[This is part of a series of previously-unpublished letters to Margaret Knight, who was married to Michelangelo Caetani, Duke of Sermoneta, and to Ada Bootle-Wilbraham, married to Onorato Caetani, Michelangelo’s son, Prince of Teano and then Duke of Sermoneta.
The letters are in the Caetani Archive, Palazzo Caetani, via delle Botteghe Oscure 32, Roma.
An Italian version will appear as an Appendix to my essay “Prima di Gregorovius: Edward Lear, i Caetani, e Ninfa” in a forthcoming volume: Michael Matheus (ed.) Ninfa: Percezioni nella scienza, letteratura e belle arti nel XIX e all’inizio del XX secolo. Regensburg: Schnell & Steiner.]
Villa Emily. San Remo
(which I am 59 years old today.)
Dear Duchess of Sermoneta,
I meant to have written more than I now can do in answer to your’s of the 30 April ― but I have just now heard from Guidi the Photographer here that he is sending a Copy fo his very beautiful Photograph Flora of San Remo to some public Institution at Florence, & that he will kindly get my little book Conveyed to you.
So I sent it, addressed to the Duke; & beg you will write to poor Charley, ― or send it to him when you can. As this opportunity has occurred suddenly, I have thought it best to avail myself of it at once, ― rather than wait till you send me Charley’s address. I shall be very glad to hear where he is: what sad trouble they have ―― all besides his dreadful state of health. I trust his little girl is better, & shall be much obliged by your letting me know.
Thank you for Miss Helen’s address.
I dare say you were quite right about Mrs. Caldwell. If one had to live over again, (let me be thankful ― one hasn’t!) one would try to see into more amiable eyes.
Don Michele is of very great use to his country.
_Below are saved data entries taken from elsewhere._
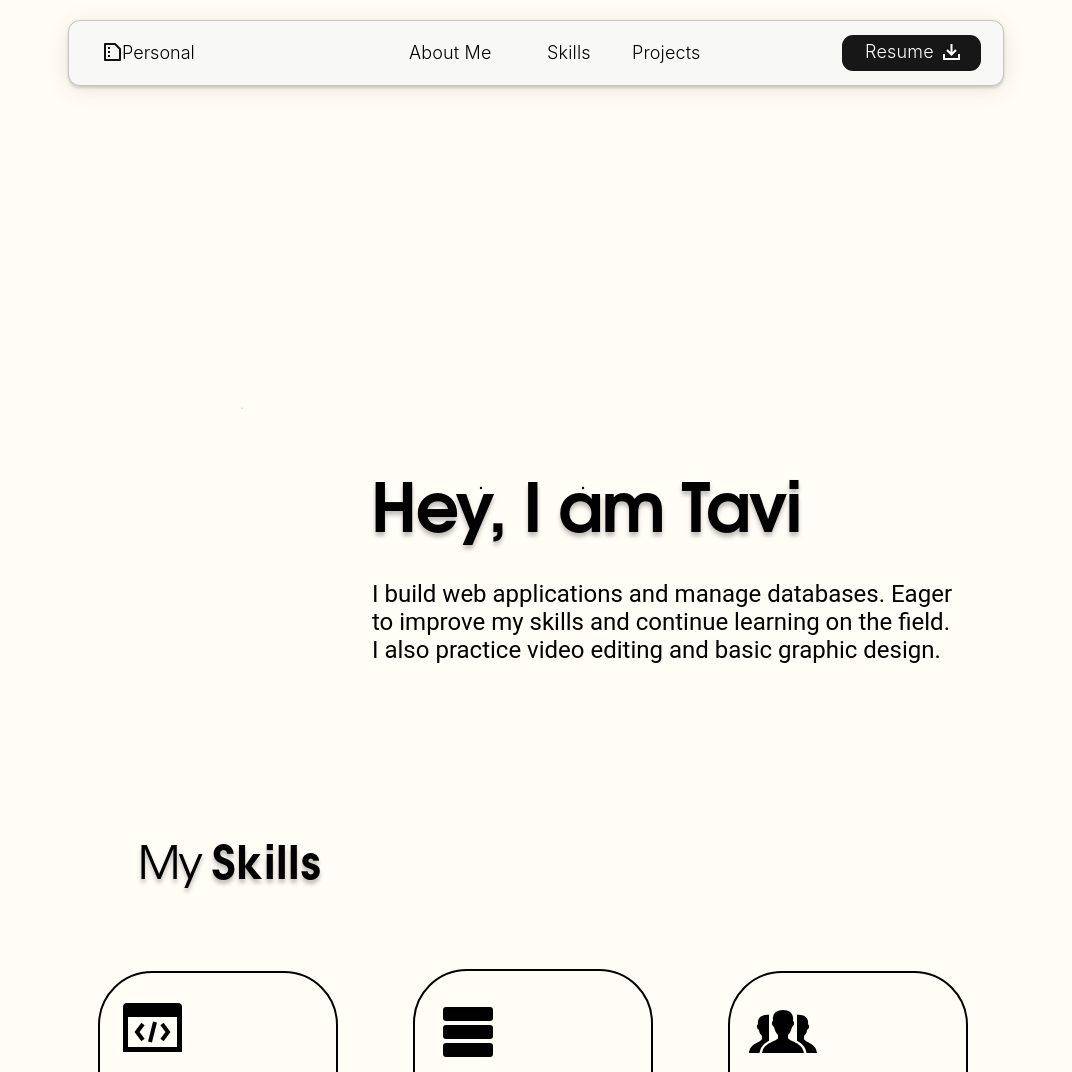
<!DOCTYPE html>
<html lang="en">
<head>
<meta charset="utf-8">
<title>Personal portfolio</title>
<style>
:root {
  --paper: #fffdf5;
  --bar: #f8f8f6;
  --bar-line: #c3c6b9;
  --ink: #000;
  --button: #171717;
  --shadow: rgba(0, 0, 0, .25);
  --display: "TeX Gyre Adventor", sans-serif;
}
* { box-sizing: border-box; margin: 0; padding: 0; }
html, body { width: 1072px; height: 1072px; overflow: hidden; background: var(--paper); }
body { position: relative; color: var(--ink); font-family: Inter, sans-serif; }
a { color: inherit; text-decoration: none; }
svg { display: block; flex: none; }

.topbar {
  position: absolute; left: 68px; top: 20px; width: 936px; height: 66px;
  display: grid; grid-template-columns: 306px 1fr 139px; align-items: center;
  padding: 0 22px 0 34px;
  background: var(--bar); border: 1px solid var(--bar-line); border-radius: 12px;
  box-shadow: 0 2px 3px rgba(0, 0, 0, .16), 0 4px 22px rgba(60, 60, 30, .12);
  font-size: 18px; font-weight: 300; line-height: 22px; white-space: nowrap;
}
.brand { display: flex; align-items: center; }
.brand svg { margin-top: -3px; }
.links { display: grid; grid-template-columns: 138px 85px auto; list-style: none; letter-spacing: .15px; }
.resume {
  display: flex; align-items: center; justify-content: space-between;
  height: 36px; margin-top: -1px; padding: 0 21px 1px 23px;
  color: #fff; background: var(--button); border-radius: 11px; letter-spacing: .2px;
}

.specks { position: absolute; left: 0; top: 400px; }

h1, h2 { position: absolute; font-family: var(--display); line-height: 0; white-space: nowrap; text-shadow: 0 4px 4px var(--shadow); }
h1::before, h2::before { content: ""; display: inline-block; height: 60px; }
h1 { left: 371px; top: 472px; font-size: 68px; letter-spacing: -1.6px; }
.intro { position: absolute; left: 372px; top: 580px; font: 400 24px/28px Roboto, sans-serif; white-space: nowrap; }

h2 { left: 138px; top: 819px; font-size: 46px; font-weight: 400; letter-spacing: -2px; }
h2 b { font-weight: 700; letter-spacing: 1px; }

.cards { position: absolute; left: 98px; top: 971px; display: flex; gap: 75px; }
.card { width: 240px; height: 240px; border: 2px solid var(--ink); border-radius: 54px; }
.code { padding: 30px 0 0 23px; }
.data { margin-top: -2px; padding: 36px 0 0 28px; }
.team { padding: 37px 0 0 19px; }
</style>
</head>
<body>
<header class="topbar">
  <a class="brand" href="#">
    <svg width="19" height="20" viewBox="0 0 19 20" fill="none" stroke="#111" stroke-width="2" stroke-linejoin="round">
      <path d="M2 2h10l5 5v11H2z"/>
      <path d="M5 6h2M5 10h2M5 14h2"/>
    </svg>
    <span>Personal</span>
  </a>
  <nav>
    <ul class="links">
      <li><a href="#">About Me</a></li>
      <li><a href="#">Skills</a></li>
      <li><a href="#">Projects</a></li>
    </ul>
  </nav>
  <a class="resume" href="#">
    <span>Resume</span>
    <svg width="17" height="18" viewBox="0 0 17 18" fill="none" stroke="#fff" stroke-width="2">
      <path d="M8.5 1v10M4 7l4.500 4.500L13 7M1 11v5h15v-5"/>
    </svg>
  </a>
</header>

<main>
  <section>
    <h1>Hey, I am Tavi</h1>
    <svg class="specks" width="1072" height="100" viewBox="0 400 1072 100" aria-hidden="true">
      <circle cx="242" cy="408" r=".6" fill="#aaa"/>
      <circle cx="481" cy="488" r="1.2"/>
      <circle cx="583" cy="488" r="1.2"/>
      <circle cx="685" cy="488" r="1.2"/>
    </svg>
    <p class="intro">I build web applications and manage databases. Eager<br>to improve my skills and continue learning on the field.<br>I also practice video editing and basic graphic design.</p>
  </section>

  <section>
    <h2>My <b>Skills</b></h2>
    <div class="cards">
      <article class="card code">
        <svg width="59" height="49" viewBox="0 0 59 49" role="img" aria-label="Code window">
          <path fill-rule="evenodd" d="M4 0h51q4 0 4 4v45H0V4q0-4 4-4zM5 14v30h49V14z"/>
          <path d="M20 21l-6 8 6 8M39 21l6 8-6 8M32 19l-5 20" fill="none" stroke="#000" stroke-width="4"/>
        </svg>
      </article>
      <article class="card data">
        <svg width="50" height="50" viewBox="0 0 50 50" role="img" aria-label="Database">
          <rect width="50" height="14" rx="3"/>
          <rect y="18" width="50" height="14" rx="3"/>
          <rect y="36" width="50" height="14" rx="3"/>
        </svg>
      </article>
      <article class="card team">
        <svg width="68" height="44" viewBox="0 0 68 44" role="img" aria-label="Team">
          <defs>
            <path id="person" d="M34 0C27 0 23 4 24 11c-2 1-1 5 1 6 1 4 2 6 4 8v3c-2 4-14 4-16 15h42c-2-11-14-11-16-15v-3c2-2 3-4 4-8 2-1 3-5 1-6C45 4 41 0 34 0z"/>
            <path id="neighbour" d="M21 5c-7-1-13 2-12 9-2 2-1 5 1 6 0 3 2 5 3 6v3C11 33 1 33 0 43h20V5z"/>
          </defs>
          <use href="#neighbour"/>
          <use href="#neighbour" transform="matrix(-1 0 0 1 68 0)"/>
          <use href="#person" stroke="#fffdf5" stroke-width="5" stroke-linejoin="round"/>
          <use href="#person"/>
        </svg>
      </article>
    </div>
  </section>
</main>
</body>
</html>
Blind, & no longer young, he sets an example to those who have youth & all their faculties, who may learn that position in social life is not without its duties, nor can they be put aside without damage occurring to the whole machinery.
I suppose the little boy you speak of is son of P. Teano & Miss Wilbraham that used to be ― or you mean Mme Lovatelli’s son.
I delight in the [the] R.C. deputation’s disappointment at no stones being thrown at them! Why didn’t they hire some gamins to pelt them right & left & then say it was our sods did it?
We (we agriculturists!) here discuss what you are to plant all over the Campagna.
Pepper trees ―
Castor oil ―
(& for ought I know gooseberries.)
Please let me know, where do you pass the summer? Have you rooms at the V. Taverna now? I wish Charles could come & join you.
I write in gt. hurry: & must go & work at Lord Derby’s picture.
Besides, the door has been opened, & a blue-bottle-fly has come in, which obliges me to sign myself,
Please read all my book: & read what you like of it to the Duke if he has time to hear nonsense.
Please let me know (as the Irishman said,) if you don’t get the book or this letter.
 Mme Lovatelli was Michelangelo Caetani’s daughter, Ersilia Caetani, married to Count Giacomo Lovatelli.
 Probably a deputation sent by the Curia Romana to discuss the “legge delle garentigie” (Law of Guarantees: https://en.wikipedia.org/wiki/Law_of_Guarantees regulating the relations between State and Church) that would be passed by the Italian State on 13 May 1871.